I love seeing the completed design and experiencing what I’ve spent all that time coordinating and designing become reality. There was a project on 6th Ave., right by Rockefeller Center, that I walked by with my daughter on our way to see the Rockettes. And I said, “You see this water feature in front of Radio City?” She looked at me said, “Yes, I know you did this.” We were both able to appreciate it together.
She comes to Bring Your Child to Work Day and loves running around the office, saying how proud she is of her dad — both here and at school. To hear her say, “My father is an engineer,” brings a sense of accomplishment and I enjoy knowing that my family is super-proud of the things I have a hand in.
PE: What is your life like outside of work?
RR: For the past 15 years, I have been married to my incredible wife, Janine, and we have two wonderful children: Victoria (age 9) and Robert (age 3). We spend as much family time as possible with shared family activities, including vacations, time on the water and Victoria’s dance competitions. I also am an avid golfer and tennis player, which Victoria has already developed an interest in.
In addition to being a participant, I enjoy being a sports fan, namely New York Rangers hockey games and watching tennis matches.
PE: What advice do you have for those interested in working in plumbing design and specification?
RR: I would encourage them to get involved and learn more about the industry through ASPE and plumbing magazines such as this. Ask as many questions as possible as we love to teach and mentor the next generation of engineers. There are so many opportunities and potential specializations in the field and we are in need of talented engineers.
PE: What are you looking forward to in 2024?
RR: Construction progress on current projects such as 665 5th Ave. in Manhattan, and an 830-unit apartment building in Brooklyn, as well as other areas at JFK and LGA airports, and the design of new projects. I also look forward to the continued advancement of technologies and approaches to decarbonization.
PE: What does it mean to you to be named Plumbing Engineer’s 2023 Engineer of the Year?

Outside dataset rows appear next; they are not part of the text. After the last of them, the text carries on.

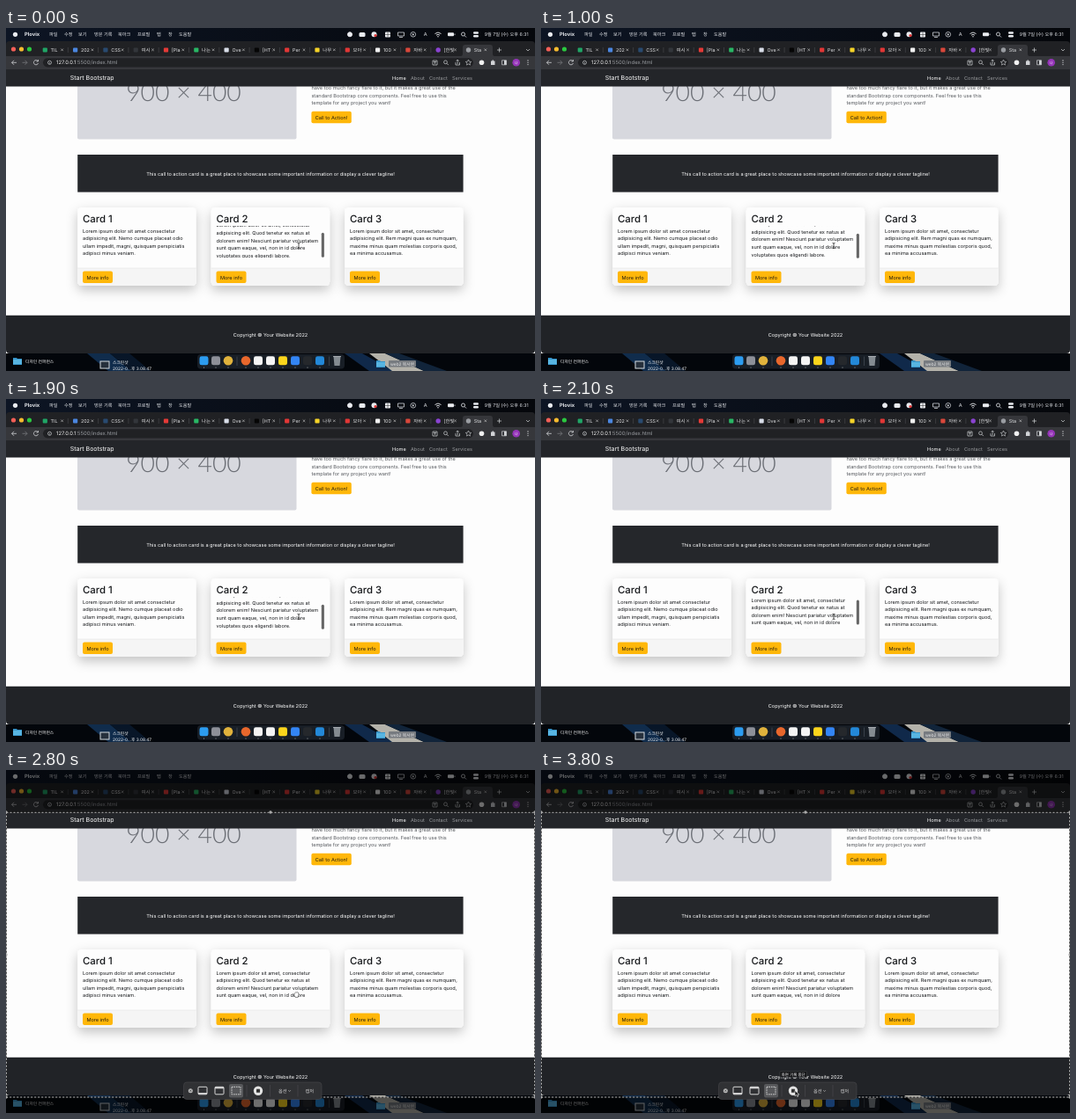
Recreate the animation shown at these times as an HTML page. Size 600 px wide and 390 px high, loop 3900 ms.

```html
<!DOCTYPE html>
<html lang="ko">
<head>
<meta charset="utf-8">
<title>Scrolling card</title>
<style>
html, body { margin: 0; width: 100%; height: 100%; overflow: hidden; background: #000; }
svg { display: block; width: 600px; height: 390px; font-family: Inter, "Noto Sans CJK KR", "Noto Sans CJK", sans-serif; }
text { text-rendering: geometricPrecision; }
</style>
</head>
<body>
<script>
const rect = (x, y, w, h, fill, more = '') =>
  `<rect x="${x}" y="${y}" width="${w}" height="${h}" fill="${fill}" ${more}/>`;
const dot = (x, y, r, fill, more = '') => `<circle cx="${x}" cy="${y}" r="${r}" fill="${fill}" ${more}/>`;
const line = (d, color, width = .8, more = '') =>
  `<path d="${d}" fill="none" stroke="${color}" stroke-width="${width}" ${more}/>`;
const shape = (d, fill, more = '') => `<path d="${d}" fill="${fill}" ${more}/>`;
const text = (x, y, str, size, fill, more = '') =>
  `<text x="${x}" y="${y}" font-size="${size}" fill="${fill}" ${more}>${str}</text>`;
const BODY = 5.6;
const lines = (x, y, rows, fill) => rows.map((row, i) => text(x, y + i * 8.57, row, BODY, fill)).join('');
const button = (x, y, w, label) =>
  rect(x, y, w, 13.6, '#ffb70a', 'rx="2"') + text(x + w / 2, y + 9, label, BODY, '#211c10', 'text-anchor="middle"');

function desktop() {
  const icons = [[224.5, '#2c9cf0'], [238, '#8d9099'], [252, '#e0b23c', 1], [272, '#e8672c', 1], [286, '#f4f4f4'],
    [300, '#f4f4f4'], [314, '#fbd51c'], [328, '#3385f5'], [342, '#25282c'], [356, '#2388d8']];
  const folder = (x, y) => shape(`M${x - 5} ${y - 4}h4l1 1h5v7h-10z`, '#3794c9') + rect(x - 5, y - 2, 10, 5, '#58b5e2');
  return rect(0, 365, 600, 25, '#03060b') +
    shape('M92 370H118L142 390H116z', '#102c4c') + shape('M118 370H140L164 390H142z', '#081628') +
    shape('M384 370H404L440 390H412z', '#10294a') + shape('M412 370H430L474 390H438z', '#b4b2aa') +
    shape('M430 370H446L500 390H474z', '#11243a') +
    folder(13, 379) + text(22, 381, '디자인 컨퍼런스', 4.8, '#fff') +
    rect(106.5, 378.5, 11, 9, '#d5dbe0') + rect(107.5, 379.5, 9, 7, '#26303c') +
    text(121, 382, '스크린샷', 4.8, '#fff') + text(121, 388.5, '2022-0…후 3.08.47', 4.8, '#fff') +
    folder(425, 382) + rect(434, 378, 31, 7.5, '#777b80', 'rx="1"') + text(436, 383.6, 'web2 복사본', 4.8, '#e8e8e8') +
    rect(217, 371, 167, 16.5, '#2a323c', 'rx="4" opacity=".55"') +
    icons.map(([x, c, round]) => round ? dot(x, 378.3, 5.3, c) : rect(x - 5, 373.3, 10, 10, c, 'rx="2.4"')).join('') +
    line('M262 373.5V384M366.5 373.5V384', '#5a636c', .5) +
    shape('M371.5 373.5h8l-1 10.5h-6z', '#848b91') + line('M371 373.5h9', '#c0c4c8', .8) +
    icons.map(([x]) => dot(x, 386, .5, '#ccc')).join('');
}

function menuBar() {
  const items = [[49, '파일'], [66, '수정'], [82, '보기'], [100, '방문 기록'], [127, '북마크'], [149, '프로필'],
    [171, '탭'], [184, '창'], [196, '도움말']];
  const ink = '#e9ebef';
  return rect(0, 0, 600, 20, 'url(#sky)') + dot(10.5, 7.3, 2.6, ink) +
    text(21, 9.3, 'Plovix', 5.8, ink, 'font-weight="700"') +
    items.map(([x, s]) => text(x, 9.2, s, 5.2, ink)).join('') +
    dot(390, 7.3, 2.5, ink, `stroke="${ink}"`) + rect(400.5, 5, 7, 5, ink, 'rx="1.5"') +
    dot(417.5, 7.3, 3, ink) + dot(419, 8.5, 1.6, '#d33') +
    rect(430, 4.5, 6, 6, ink, 'rx="1"') + line('M433 4.5v6M430 7.5h6', '#222', .5) +
    line('M444.5 5h7v4h-7zM446 10.5h4', ink, .7) +
    dot(461.8, 7.3, 2.8, 'none', `stroke="${ink}" stroke-width=".7"`) + shape('M461 5.9v2.8l2-1.4z', ink) +
    text(473.8, 9.3, 'A', 5.6, ink) +
    line('M486.5 6.5q3.5-3 7 0M488 8.2q2-1.8 4 0', ink, .9) + dot(490, 9.7, .7, ink) +
    rect(501, 5.3, 7, 4, ink, 'rx="1"') + line('M509 6.5v1.6', ink, .7) +
    dot(518.5, 7, 2, 'none', `stroke="${ink}" stroke-width=".8"`) + line('M520 8.5l2 2', ink) +
    rect(530, 4.3, 6, 2.5, ink, 'rx="1.2"') + rect(530, 8, 6, 2.5, ink, 'rx="1.2"') +
    text(592.5, 9.3, '9월 7일 (수) 오후 6:31', 5.2, ink, 'text-anchor="end"');
}

function browserBars() {
  const tabs = [['TIL', '#20a566'], ['202', '#4b86df'], ['CSS', '#294a70'], ['여시', '#33363b'], ['[Pla', '#e33a37'],
    ['나는', '#29b765'], ['Ove', '#d8dde8'], ['[HT', '#050505'], ['Per', '#e13736'], ['나무', '#f5d328'],
    ['모아', '#e13736'], ['100', '#f1f1f1'], ['자바', '#d9473b'], ['[한빛', '#8a43d1'], ['Sta', '#9a9da2']];
  const ink = '#d2d4d7';
  return rect(0, 15, 600, 40, '#202124', 'rx="4"') +
    ['#f65f57', '#f9bc2f', '#2bc840'].map((c, i) => dot(8.5 + 9 * i, 24, 2.6, c)).join('') +
    shape('M516 32q2 0 2-3v-7q0-3 3-3h28q3 0 3 3v7q0 3 2 3z', '#36373b') +
    tabs.map(([label, c], i) => {
      const x = 44.3 + 34.3 * i;
      return (i < 13 ? rect(x - 2.6, 22.4, 5.2, 5.2, c, 'rx="1"') : dot(x, 25, 2.7, c)) +
        text(x + 6.3, 27, label, 5.4, '#e2e3e5') + line(`M${x + 18} 23.5l2.6 2.6M${x + 20.6} 23.5l-2.6 2.6`, '#ccc', .6) +
        (i < 13 ? line(`M${x + 26} 22v6`, '#54565a', .5) : '');
    }).join('') +
    line('M557 25h5M559.5 22.5v5M590 24l2 2l2-2', ink, .7) +
    rect(0, 32, 600, 15, '#36373b') + rect(42, 34.2, 488, 10.2, '#202124', 'rx="5.1"') +
    line('M12 39.3H6.5M9 36.8l-2.5 2.5l2.5 2.5', ink) + line('M18.5 39.3H24M21.5 36.8l2.5 2.5l-2.5 2.5', '#77797d') +
    line('M36 37.5a2.6 2.6 0 1 0 .5 2.5M36.5 36v2h-2', ink) +
    dot(49.5, 39.3, 2, 'none', `stroke="${ink}" stroke-width=".7"`) + line('M49.5 39v1.4', ink, .6) +
    text(57, 41.4, '127.0.0.1<tspan fill="#999ca1">:5500/index.html</tspan>', 5.9, '#eee') +
    line('M484 37h5v5h-5zM485 38.5h3M486.5 38.5v2.5', ink, .7) +
    dot(498.5, 38.8, 1.9, 'none', `stroke="${ink}" stroke-width=".7"`) + line('M500 40.3l1.8 1.8', ink) +
    line('M510 39v3h4.5v-3M512.2 41v-5M510.7 37.5l1.5-1.5l1.5 1.5', ink, .7) +
    shape('M524.5 36l1 2.2l2.2 .2l-1.7 1.5l.5 2.2l-2-1.2l-2 1.2l.5-2.2l-1.7-1.5l2.2-.2z', 'none', `stroke="${ink}" stroke-width=".6"`) +
    dot(539.5, 39.3, 2.8, '#f1f1f1') + shape('M550 37.5h1.5v-1h1.5v1h1.5v4.5h-4.5z', ink) +
    line('M562.5 36.8h5v5h-5z', ink, .7) + rect(565, 36.8, 2.5, 5, ink) +
    dot(578.7, 39.3, 4.3, '#9635b9') + text(578.7, 40.8, '나', 4, '#fff', 'text-anchor="middle"') +
    [37, 39.3, 41.6].map(y => dot(592, y, .65, ink)).join('');
}

function card(x, title, body) {
  return rect(x, 204, 134.4, 89, '#fdfdfd', 'rx="4.5" filter="url(#shadow)"') +
    shape(`M${x} 273h134.4v15.5q0 4.5-4.5 4.5h-125.4q-4.5 0-4.5-4.5z`, '#f5f5f5') +
    line(`M${x} 273h134.4`, '#dcdcdc', .5) +
    text(x + 5.8, 220.8, title, 11.4, '#16181b', 'font-weight="500"') + body +
    button(x + 5.8, 276.5, 34, 'More info');
}

function page() {
  const ink = '#16181b';
  const links = [[438, 'Home', '#fff'], [459, 'About', '#97999c'], [480, 'Contact', '#97999c'], [506, 'Services', '#97999c']];
  return rect(0, 47, 600, 323, '#fdfdfd') + rect(81, 47, 248.5, 79.5, '#d7d8de', 'rx="2"') +
    text(201.5, 82.8, '900 × 400', 28.4, '#6b6e75', 'text-anchor="middle" font-weight="300" font-family="Lato, sans-serif"') +
    lines(346.4, 70, ['have too much fancy flare to it, but it makes a great use of the',
      'standard Bootstrap core components. Feel free to use this', 'template for any project you want!'], '#55585d') +
    button(346.4, 94.7, 45.4, 'Call to Action!') +
    rect(0, 47, 600, 19.5, '#232529') + text(72.8, 59.2, 'Start Bootstrap', 7, '#fff') +
    links.map(([x, s, c]) => text(x, 58.9, s, BODY, c)).join('') +
    rect(81.2, 144, 437.4, 42.6, '#25272b') +
    text(300, 167.5, 'This call to action card is a great place to showcase some important information or display a clever tagline!',
      BODY, '#fff', 'text-anchor="middle"') +
    card(81.2, 'Card 1', lines(87, 232.6, ['Lorem ipsum dolor sit amet consectetur',
      'adipisicing elit. Nemo cumque placeat odio', 'ullam impedit, magni, quisquam perspiciatis', 'adipisci minus veniam.'], ink)) +
    card(232.7, 'Card 2', `<g clip-path="url(#body)"><g id="copy">${lines(238.5, 232.6, ['Lorem ipsum dolor sit amet, consectetur',
      'adipisicing elit. Quod tenetur ex natus at', 'dolorem enim! Nesciunt pariatur voluptatem',
      'sunt quam eaque, vel, non in id dolore', 'voluptates quos eligendi labore.'], ink)}</g></g>` +
      rect(357.8, 226.5, 3.1, 28, '#666', 'rx="1.5" id="thumb"')) +
    card(384.2, 'Card 3', lines(390, 232.6, ['Lorem ipsum dolor sit amet, consectetur',
      'adipisicing elit. Rem magni quas ex numquam,', 'maxime minus quam molestias corporis quod,', 'ea minima accusamus.'], ink)) +
    shape('M0 326.7h600v39.3q0 4-4 4h-592q-4 0-4-4z', '#212327') +
    text(300, 350.8, 'Copyright © Your Website 2022', BODY, '#fff', 'text-anchor="middle"');
}

function recorder() {
  const ink = '#d6d6d6';
  const handles = [0, 300, 600].flatMap(x => [48, 210, 372].filter(y => x !== 300 || y !== 210).map(y => dot(x, y, 1.7, '#aaa')));
  return rect(0, 0, 600, 48, '#000', 'opacity=".55"') + rect(0, 372, 600, 18, '#000', 'opacity=".55"') +
    line('M.5 48.3H599.5V372H.5z', '#222', .8) + line('M.5 48.3H599.5V372H.5z', '#ddd', .8, 'stroke-dasharray="2 2"') + handles.join('') +
    rect(201.5, 355, 156.5, 19.5, '#303134', 'rx="3.5" stroke="#4c4d50" stroke-width=".5"') +
    dot(209.3, 364.7, 2.5, '#b9b9b9') + line('M208.3 363.7l2 2M210.3 363.7l-2 2', '#303134', .6) +
    rect(253, 357, 16, 15.5, '#57585b', 'rx="2"') +
    rect(218, 360.3, 10, 8.5, 'none', `rx="1" stroke="${ink}"`) + rect(218, 367, 10, 1.8, ink) +
    rect(237, 360.3, 10, 8.5, 'none', `rx="1" stroke="${ink}"`) + rect(237, 360.3, 10, 2, ink) +
    rect(256, 360.3, 10, 8.5, 'none', `stroke="${ink}" stroke-dasharray="1.5 1"`) +
    line('M273 358v13.5M299.5 358v13.5M331 358v13.5', '#505154', .5) +
    dot(286, 364.8, 5.2, '#e3e3e3') + rect(284, 362.8, 4, 4, '#333', 'rx=".5"') +
    text(309, 366.7, '옵션', 5.2, ink) + line('M320.3 364.2l1.3 1.3l1.3-1.3', ink, .6) + text(339.5, 366.7, '캡처', 5.2, ink) +
    `<g id="tip">${rect(271, 342.5, 30.5, 6.8, '#17181a', 'rx="1" stroke="#54565a" stroke-width=".4"')}${
      text(286.2, 347.6, '화면 기록 중단', 4.4, '#fff', 'text-anchor="middle"')}</g>`;
}

const beam = line('M-1.5-3.2Q0-3.2 0-2V2Q0 3.2-1.5 3.2M1.5-3.2Q0-3.2 0-2M0 2Q0 3.2 1.5 3.2', '#111', .7);
const hand = shape('M-2-1.5Q-1-3 0-2.4Q1-3.4 1.6-2.2Q3-2.4 2.6 0L1.8 3H-1.2L-2.6 .6z', '#fff', 'stroke="#111" stroke-width=".5"');
const arrow = shape('M-1-3V3.2L.6 1.8L1.7 4L2.8 3.5L1.8 1.4H3.8z', '#111', 'stroke="#fff" stroke-width=".6"');

document.body.innerHTML = `<svg viewBox="0 0 600 390"><defs>
  <filter id="shadow" x="-30%" y="-30%" width="160%" height="170%"><feDropShadow dx="0" dy="5" stdDeviation="6.5" flood-opacity=".23"/></filter>
  <linearGradient id="sky"><stop stop-color="#0d1524"/><stop offset="1" stop-color="#05070b"/></linearGradient>
  <clipPath id="body"><rect x="233" y="225" width="124" height="36"/></clipPath></defs>
  ${desktop()}${menuBar()}${browserBars()}${page()}<g id="recorder">${recorder()}</g>
  <g id="cursor"><g id="beam">${beam}</g><g id="hand">${hand}</g><g id="arrow">${arrow}</g></g></svg>`;

const $ = id => document.getElementById(id);
const show = (id, on) => $(id).setAttribute('display', on ? 'inline' : 'none');
const move = (id, x, y) => $(id).setAttribute('transform', `translate(${x} ${y})`);

// Eased value between [time, value] keys.
function at(t, keys) {
  const i = keys.findIndex(k => k[0] > t);
  if (i < 0) return keys[keys.length - 1][1];
  if (!i) return keys[0][1];
  const [t0, a] = keys[i - 1], [t1, b] = keys[i], p = (t - t0) / (t1 - t0);
  return a + (b - a) * p * p * (3 - 2 * p);
}

const scroll = [[0, 6.2], [400, 0], [650, 0], [950, 7.3], [1900, 7.3], [2200, 0]];
const thumbFade = [[2500, 1], [2700, .5], [2800, 0]];
const cursorX = [[2700, 332], [3250, 302], [3400, 302], [3700, 289]];
const cursorY = [[2700, 247.5], [3250, 338], [3400, 338], [3700, 367.5]];

function draw(now) {
  const t = Math.floor(now % 3900 / 100) * 100;
  const y = at(t, scroll), recording = t >= 2800;
  move('copy', 0, -y);
  move('thumb', 0, y);
  $('thumb').setAttribute('opacity', at(t, thumbFade));
  move('cursor', at(t, cursorX), at(t, cursorY));
  show('recorder', recording);
  show('tip', t >= 3700);
  show('beam', !recording);
  show('hand', recording && t < 3500);
  show('arrow', t >= 3500);
  requestAnimationFrame(draw);
}
draw(performance.now());
</script>
</body>
</html>
```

RR: I am honored and privileged to receive this recognition. I still remember picking up a hard copy of this magazine when working at my first job so many years ago. I would never have dreamt that my career would have taken this path. It shows that hard work pays off. I encourage others to see that there are many routes to get here, and it can be an obtainable goal for everyone.